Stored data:
####################

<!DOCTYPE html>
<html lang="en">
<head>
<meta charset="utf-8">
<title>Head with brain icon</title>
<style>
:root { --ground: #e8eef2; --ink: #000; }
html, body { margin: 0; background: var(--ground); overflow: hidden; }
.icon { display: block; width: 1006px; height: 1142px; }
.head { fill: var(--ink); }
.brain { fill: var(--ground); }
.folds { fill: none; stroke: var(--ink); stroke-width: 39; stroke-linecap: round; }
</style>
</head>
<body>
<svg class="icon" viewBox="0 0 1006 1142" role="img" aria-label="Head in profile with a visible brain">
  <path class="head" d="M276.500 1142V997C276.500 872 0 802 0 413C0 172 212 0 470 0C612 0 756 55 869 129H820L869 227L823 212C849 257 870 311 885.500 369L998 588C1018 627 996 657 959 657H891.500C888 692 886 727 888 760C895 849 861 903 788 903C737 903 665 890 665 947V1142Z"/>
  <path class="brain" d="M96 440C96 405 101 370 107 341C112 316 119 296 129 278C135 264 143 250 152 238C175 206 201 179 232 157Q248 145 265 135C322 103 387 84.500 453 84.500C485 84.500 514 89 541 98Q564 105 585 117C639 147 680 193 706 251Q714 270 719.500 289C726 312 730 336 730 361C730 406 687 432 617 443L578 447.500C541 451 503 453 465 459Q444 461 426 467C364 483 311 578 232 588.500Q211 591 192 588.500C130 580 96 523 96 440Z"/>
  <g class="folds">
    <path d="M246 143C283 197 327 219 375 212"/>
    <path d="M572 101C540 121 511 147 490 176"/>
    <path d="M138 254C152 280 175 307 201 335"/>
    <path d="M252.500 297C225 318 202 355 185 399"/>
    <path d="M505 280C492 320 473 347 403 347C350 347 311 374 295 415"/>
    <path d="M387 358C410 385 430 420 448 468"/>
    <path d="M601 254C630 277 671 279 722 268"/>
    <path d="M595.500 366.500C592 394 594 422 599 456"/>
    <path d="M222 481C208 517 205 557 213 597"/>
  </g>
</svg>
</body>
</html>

####################

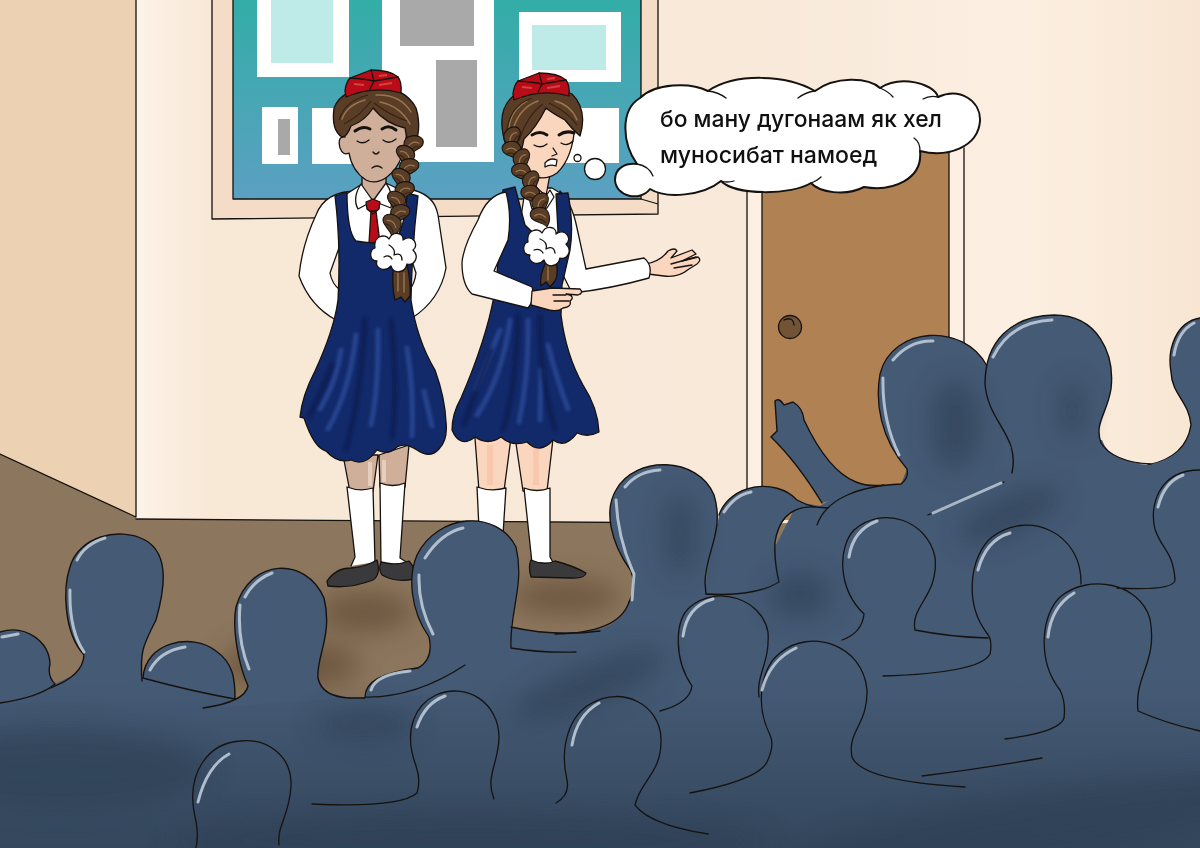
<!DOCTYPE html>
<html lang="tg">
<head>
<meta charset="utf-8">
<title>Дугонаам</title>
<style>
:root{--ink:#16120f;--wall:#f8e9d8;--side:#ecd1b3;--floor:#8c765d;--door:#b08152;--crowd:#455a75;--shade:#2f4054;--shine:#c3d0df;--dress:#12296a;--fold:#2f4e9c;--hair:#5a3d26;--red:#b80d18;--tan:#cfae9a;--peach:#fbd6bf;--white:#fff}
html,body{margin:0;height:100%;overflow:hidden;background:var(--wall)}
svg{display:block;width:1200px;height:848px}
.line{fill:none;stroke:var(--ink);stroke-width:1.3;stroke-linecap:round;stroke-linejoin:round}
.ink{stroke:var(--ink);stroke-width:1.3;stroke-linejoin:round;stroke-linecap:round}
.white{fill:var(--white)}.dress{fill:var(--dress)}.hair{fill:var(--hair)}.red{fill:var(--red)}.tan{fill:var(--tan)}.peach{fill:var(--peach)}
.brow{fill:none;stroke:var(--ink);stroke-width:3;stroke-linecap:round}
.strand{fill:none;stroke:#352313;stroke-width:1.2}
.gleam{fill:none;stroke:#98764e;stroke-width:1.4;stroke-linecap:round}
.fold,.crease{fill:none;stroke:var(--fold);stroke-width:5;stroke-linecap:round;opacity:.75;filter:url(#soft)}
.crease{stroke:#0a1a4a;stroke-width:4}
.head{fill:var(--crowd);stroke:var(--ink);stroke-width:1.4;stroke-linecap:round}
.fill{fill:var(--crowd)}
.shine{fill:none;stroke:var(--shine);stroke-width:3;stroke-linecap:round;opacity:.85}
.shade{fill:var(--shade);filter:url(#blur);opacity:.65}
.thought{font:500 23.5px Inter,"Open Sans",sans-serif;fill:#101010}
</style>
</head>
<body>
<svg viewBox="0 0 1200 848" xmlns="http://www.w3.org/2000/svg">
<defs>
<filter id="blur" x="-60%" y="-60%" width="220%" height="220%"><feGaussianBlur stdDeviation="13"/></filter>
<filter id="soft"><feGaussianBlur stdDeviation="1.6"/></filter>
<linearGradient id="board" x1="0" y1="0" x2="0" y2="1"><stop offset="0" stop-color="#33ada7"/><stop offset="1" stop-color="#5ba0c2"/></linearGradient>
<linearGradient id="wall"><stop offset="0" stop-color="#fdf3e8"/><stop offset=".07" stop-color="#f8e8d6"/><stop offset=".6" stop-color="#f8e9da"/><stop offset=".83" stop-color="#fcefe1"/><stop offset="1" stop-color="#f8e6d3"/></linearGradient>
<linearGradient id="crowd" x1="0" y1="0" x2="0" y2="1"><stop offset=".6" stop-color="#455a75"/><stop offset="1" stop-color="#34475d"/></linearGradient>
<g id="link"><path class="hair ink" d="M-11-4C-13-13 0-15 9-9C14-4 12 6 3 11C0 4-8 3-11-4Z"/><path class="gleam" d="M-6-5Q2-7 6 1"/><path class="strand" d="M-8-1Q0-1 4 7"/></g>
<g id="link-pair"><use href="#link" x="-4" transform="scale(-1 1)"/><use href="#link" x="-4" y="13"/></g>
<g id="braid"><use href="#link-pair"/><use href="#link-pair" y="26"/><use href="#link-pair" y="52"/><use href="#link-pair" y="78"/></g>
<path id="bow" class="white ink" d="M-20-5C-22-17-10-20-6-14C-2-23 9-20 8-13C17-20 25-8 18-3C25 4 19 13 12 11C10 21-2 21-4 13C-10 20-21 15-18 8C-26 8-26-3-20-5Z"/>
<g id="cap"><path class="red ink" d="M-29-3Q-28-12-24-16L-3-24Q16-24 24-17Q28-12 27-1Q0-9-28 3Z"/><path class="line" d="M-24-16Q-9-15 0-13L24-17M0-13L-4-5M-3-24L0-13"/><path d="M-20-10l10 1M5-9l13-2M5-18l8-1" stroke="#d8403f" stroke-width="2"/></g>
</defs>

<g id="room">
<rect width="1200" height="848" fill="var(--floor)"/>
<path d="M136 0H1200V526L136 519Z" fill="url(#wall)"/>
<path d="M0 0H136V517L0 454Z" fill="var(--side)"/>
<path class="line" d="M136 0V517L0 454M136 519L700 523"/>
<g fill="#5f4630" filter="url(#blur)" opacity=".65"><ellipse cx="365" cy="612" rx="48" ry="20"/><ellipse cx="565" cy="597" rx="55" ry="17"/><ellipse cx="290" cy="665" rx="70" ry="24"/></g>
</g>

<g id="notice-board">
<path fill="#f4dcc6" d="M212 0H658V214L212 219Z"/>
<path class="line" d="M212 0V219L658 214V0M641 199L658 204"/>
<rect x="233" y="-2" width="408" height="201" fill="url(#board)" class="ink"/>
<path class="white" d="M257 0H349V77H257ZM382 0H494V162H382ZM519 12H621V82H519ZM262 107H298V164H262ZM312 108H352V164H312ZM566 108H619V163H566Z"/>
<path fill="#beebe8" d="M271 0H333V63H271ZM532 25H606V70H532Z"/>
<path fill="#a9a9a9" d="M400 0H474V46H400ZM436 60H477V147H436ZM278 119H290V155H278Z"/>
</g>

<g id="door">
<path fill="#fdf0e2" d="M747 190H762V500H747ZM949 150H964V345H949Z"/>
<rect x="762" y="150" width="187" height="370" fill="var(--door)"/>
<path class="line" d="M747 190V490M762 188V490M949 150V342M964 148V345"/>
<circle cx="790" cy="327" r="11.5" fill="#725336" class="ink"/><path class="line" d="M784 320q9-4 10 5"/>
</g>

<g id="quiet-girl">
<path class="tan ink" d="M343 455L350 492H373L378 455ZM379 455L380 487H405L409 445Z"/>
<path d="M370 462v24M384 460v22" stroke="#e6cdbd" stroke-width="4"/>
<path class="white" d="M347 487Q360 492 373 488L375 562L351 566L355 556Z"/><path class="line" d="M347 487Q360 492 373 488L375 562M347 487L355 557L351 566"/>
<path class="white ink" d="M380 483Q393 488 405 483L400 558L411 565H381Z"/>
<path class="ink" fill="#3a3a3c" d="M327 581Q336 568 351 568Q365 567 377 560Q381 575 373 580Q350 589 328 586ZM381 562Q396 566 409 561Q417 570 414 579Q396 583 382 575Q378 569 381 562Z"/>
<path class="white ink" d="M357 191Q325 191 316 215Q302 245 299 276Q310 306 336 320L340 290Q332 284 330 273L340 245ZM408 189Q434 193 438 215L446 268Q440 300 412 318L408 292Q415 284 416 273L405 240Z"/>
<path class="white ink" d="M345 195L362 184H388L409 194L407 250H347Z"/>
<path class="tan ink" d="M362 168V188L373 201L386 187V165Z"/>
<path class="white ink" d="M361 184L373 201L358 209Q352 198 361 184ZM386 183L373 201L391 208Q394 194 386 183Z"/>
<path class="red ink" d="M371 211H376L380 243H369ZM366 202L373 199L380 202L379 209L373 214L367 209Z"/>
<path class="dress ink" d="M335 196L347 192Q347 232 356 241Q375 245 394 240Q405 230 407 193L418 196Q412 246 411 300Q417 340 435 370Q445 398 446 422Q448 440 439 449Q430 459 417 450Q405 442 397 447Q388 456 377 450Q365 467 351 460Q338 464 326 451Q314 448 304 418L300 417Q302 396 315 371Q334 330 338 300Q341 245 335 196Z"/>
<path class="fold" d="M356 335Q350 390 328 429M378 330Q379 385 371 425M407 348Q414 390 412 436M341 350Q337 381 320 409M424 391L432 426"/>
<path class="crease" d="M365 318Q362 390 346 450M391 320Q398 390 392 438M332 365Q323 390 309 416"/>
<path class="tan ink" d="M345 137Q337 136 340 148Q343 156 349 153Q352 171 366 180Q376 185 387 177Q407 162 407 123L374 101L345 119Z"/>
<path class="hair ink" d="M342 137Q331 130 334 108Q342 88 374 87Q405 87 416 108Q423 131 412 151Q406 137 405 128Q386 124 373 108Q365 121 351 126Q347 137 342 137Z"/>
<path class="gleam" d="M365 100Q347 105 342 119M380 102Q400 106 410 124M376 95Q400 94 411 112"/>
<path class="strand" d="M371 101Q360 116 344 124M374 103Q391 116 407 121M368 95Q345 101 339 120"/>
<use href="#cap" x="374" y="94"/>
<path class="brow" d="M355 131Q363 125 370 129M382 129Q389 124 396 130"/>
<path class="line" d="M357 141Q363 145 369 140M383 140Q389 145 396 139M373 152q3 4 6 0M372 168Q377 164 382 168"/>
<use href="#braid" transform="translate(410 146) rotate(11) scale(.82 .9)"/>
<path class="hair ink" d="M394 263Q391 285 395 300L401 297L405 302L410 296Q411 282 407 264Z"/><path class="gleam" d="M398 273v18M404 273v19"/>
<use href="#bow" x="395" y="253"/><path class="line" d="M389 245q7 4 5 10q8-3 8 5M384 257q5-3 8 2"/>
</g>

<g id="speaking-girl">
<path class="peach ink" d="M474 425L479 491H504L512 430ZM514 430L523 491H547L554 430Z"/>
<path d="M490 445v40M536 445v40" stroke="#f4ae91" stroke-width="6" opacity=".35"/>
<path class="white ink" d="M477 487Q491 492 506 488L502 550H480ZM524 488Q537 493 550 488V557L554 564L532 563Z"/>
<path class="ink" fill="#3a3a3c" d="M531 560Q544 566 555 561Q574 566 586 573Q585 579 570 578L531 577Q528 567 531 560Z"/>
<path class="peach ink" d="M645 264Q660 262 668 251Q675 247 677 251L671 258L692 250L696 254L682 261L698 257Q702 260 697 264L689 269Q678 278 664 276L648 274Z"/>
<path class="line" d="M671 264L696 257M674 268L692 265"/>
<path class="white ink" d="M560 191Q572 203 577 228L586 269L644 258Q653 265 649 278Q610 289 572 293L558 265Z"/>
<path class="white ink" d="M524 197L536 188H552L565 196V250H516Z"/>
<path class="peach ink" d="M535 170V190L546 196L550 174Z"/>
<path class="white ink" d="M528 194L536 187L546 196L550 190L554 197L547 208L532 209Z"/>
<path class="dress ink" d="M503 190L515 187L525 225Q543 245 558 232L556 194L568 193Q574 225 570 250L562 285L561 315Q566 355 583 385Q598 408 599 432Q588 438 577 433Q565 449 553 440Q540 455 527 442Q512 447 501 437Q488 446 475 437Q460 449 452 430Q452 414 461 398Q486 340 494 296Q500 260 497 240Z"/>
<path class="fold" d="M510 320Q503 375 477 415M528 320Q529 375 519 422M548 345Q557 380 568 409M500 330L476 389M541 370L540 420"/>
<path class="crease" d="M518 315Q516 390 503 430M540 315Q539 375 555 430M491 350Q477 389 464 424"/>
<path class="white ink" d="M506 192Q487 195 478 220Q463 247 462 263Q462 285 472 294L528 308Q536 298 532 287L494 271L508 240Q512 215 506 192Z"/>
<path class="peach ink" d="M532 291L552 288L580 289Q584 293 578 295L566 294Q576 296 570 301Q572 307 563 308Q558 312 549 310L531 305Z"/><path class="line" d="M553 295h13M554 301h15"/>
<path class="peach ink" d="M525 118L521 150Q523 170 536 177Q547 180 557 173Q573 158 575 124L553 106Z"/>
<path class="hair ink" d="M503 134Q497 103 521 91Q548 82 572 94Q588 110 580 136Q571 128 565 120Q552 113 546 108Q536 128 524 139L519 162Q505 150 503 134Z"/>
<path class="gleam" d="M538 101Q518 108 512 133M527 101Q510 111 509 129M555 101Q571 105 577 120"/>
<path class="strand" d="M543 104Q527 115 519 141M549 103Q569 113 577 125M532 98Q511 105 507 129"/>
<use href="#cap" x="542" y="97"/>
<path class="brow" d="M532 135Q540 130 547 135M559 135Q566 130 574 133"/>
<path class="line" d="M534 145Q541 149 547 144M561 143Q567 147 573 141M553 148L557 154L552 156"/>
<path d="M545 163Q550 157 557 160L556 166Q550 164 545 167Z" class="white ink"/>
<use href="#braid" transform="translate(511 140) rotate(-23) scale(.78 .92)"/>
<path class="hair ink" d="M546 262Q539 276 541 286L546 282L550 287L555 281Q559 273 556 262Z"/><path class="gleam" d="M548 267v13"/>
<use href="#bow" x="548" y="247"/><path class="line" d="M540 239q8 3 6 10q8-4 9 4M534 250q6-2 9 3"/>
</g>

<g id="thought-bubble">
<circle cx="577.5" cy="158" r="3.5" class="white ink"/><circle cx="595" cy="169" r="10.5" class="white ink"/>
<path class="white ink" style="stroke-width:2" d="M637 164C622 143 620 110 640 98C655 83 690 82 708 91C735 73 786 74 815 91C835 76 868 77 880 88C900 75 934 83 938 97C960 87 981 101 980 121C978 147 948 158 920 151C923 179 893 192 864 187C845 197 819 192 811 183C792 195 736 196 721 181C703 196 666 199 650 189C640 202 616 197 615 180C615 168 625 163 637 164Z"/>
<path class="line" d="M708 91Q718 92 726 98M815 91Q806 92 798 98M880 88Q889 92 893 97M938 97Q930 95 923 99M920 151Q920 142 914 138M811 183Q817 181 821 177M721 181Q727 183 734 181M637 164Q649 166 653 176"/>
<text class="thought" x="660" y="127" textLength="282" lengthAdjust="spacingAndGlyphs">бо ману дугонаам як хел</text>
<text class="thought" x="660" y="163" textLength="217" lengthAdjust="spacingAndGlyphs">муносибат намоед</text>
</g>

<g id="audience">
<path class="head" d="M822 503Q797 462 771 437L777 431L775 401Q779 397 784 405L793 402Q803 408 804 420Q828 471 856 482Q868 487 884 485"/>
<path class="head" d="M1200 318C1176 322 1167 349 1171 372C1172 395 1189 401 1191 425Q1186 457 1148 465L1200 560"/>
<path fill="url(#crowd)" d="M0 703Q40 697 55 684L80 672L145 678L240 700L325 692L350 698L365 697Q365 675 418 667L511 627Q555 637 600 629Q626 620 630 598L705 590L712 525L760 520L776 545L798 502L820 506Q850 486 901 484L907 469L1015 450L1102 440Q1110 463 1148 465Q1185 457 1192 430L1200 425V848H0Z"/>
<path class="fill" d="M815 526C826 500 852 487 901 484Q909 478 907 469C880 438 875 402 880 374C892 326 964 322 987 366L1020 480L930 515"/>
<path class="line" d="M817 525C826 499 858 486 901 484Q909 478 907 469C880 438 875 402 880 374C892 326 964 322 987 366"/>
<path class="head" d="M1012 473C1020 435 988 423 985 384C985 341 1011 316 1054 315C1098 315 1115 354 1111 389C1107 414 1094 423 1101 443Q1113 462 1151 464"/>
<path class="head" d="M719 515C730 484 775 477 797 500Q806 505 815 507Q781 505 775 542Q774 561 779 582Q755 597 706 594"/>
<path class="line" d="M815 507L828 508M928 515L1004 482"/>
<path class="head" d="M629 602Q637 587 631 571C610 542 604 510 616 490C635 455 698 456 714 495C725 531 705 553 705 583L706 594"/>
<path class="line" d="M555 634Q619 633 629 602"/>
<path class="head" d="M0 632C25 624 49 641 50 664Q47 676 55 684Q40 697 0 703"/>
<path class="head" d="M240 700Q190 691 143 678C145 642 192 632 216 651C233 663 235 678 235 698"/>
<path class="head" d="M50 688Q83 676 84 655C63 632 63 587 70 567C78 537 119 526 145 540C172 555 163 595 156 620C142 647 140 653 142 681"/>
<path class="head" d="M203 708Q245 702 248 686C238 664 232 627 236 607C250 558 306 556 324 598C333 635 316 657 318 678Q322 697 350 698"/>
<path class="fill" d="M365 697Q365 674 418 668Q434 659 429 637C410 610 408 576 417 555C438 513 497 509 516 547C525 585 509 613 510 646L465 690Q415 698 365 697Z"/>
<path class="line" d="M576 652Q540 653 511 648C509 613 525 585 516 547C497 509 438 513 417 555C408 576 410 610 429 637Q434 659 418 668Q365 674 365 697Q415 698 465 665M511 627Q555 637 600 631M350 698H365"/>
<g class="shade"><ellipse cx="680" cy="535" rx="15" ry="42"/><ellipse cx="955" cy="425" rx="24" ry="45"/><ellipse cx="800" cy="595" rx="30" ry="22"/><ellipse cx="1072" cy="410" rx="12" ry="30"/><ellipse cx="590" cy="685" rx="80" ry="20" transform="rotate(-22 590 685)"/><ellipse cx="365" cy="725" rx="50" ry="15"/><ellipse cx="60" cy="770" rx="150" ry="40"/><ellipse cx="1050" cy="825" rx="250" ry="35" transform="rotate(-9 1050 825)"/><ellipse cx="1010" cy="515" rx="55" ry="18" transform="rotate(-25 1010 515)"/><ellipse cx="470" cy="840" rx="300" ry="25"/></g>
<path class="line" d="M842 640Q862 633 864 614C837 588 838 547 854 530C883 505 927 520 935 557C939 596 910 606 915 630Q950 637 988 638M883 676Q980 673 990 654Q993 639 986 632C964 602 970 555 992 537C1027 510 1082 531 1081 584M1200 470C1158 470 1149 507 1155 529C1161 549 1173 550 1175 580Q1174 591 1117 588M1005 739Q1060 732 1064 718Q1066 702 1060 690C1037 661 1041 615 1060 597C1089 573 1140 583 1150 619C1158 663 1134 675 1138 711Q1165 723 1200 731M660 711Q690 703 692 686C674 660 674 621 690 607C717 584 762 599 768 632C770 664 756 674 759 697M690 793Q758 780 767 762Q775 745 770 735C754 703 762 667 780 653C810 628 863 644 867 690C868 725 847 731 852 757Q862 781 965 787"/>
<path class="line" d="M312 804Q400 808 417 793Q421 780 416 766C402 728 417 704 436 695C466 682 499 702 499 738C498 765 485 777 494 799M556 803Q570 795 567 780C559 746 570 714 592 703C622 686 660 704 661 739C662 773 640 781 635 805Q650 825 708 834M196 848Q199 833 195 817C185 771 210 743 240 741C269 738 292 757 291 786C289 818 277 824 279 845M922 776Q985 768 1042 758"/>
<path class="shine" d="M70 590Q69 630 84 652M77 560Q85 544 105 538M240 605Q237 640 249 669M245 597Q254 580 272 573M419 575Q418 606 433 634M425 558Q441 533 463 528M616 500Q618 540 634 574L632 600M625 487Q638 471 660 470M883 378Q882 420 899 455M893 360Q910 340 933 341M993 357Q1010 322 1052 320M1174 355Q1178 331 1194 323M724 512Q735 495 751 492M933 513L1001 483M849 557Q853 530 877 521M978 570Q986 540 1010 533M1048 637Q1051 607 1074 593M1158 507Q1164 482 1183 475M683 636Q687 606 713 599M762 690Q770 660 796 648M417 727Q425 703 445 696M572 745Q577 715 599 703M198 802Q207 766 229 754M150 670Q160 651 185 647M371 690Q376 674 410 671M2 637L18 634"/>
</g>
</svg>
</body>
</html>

####################

**TASK DETAILS:** Count the lines in the records above that contain "height". Reply with the number only.

**ANSWER TO THIS TASK:** 7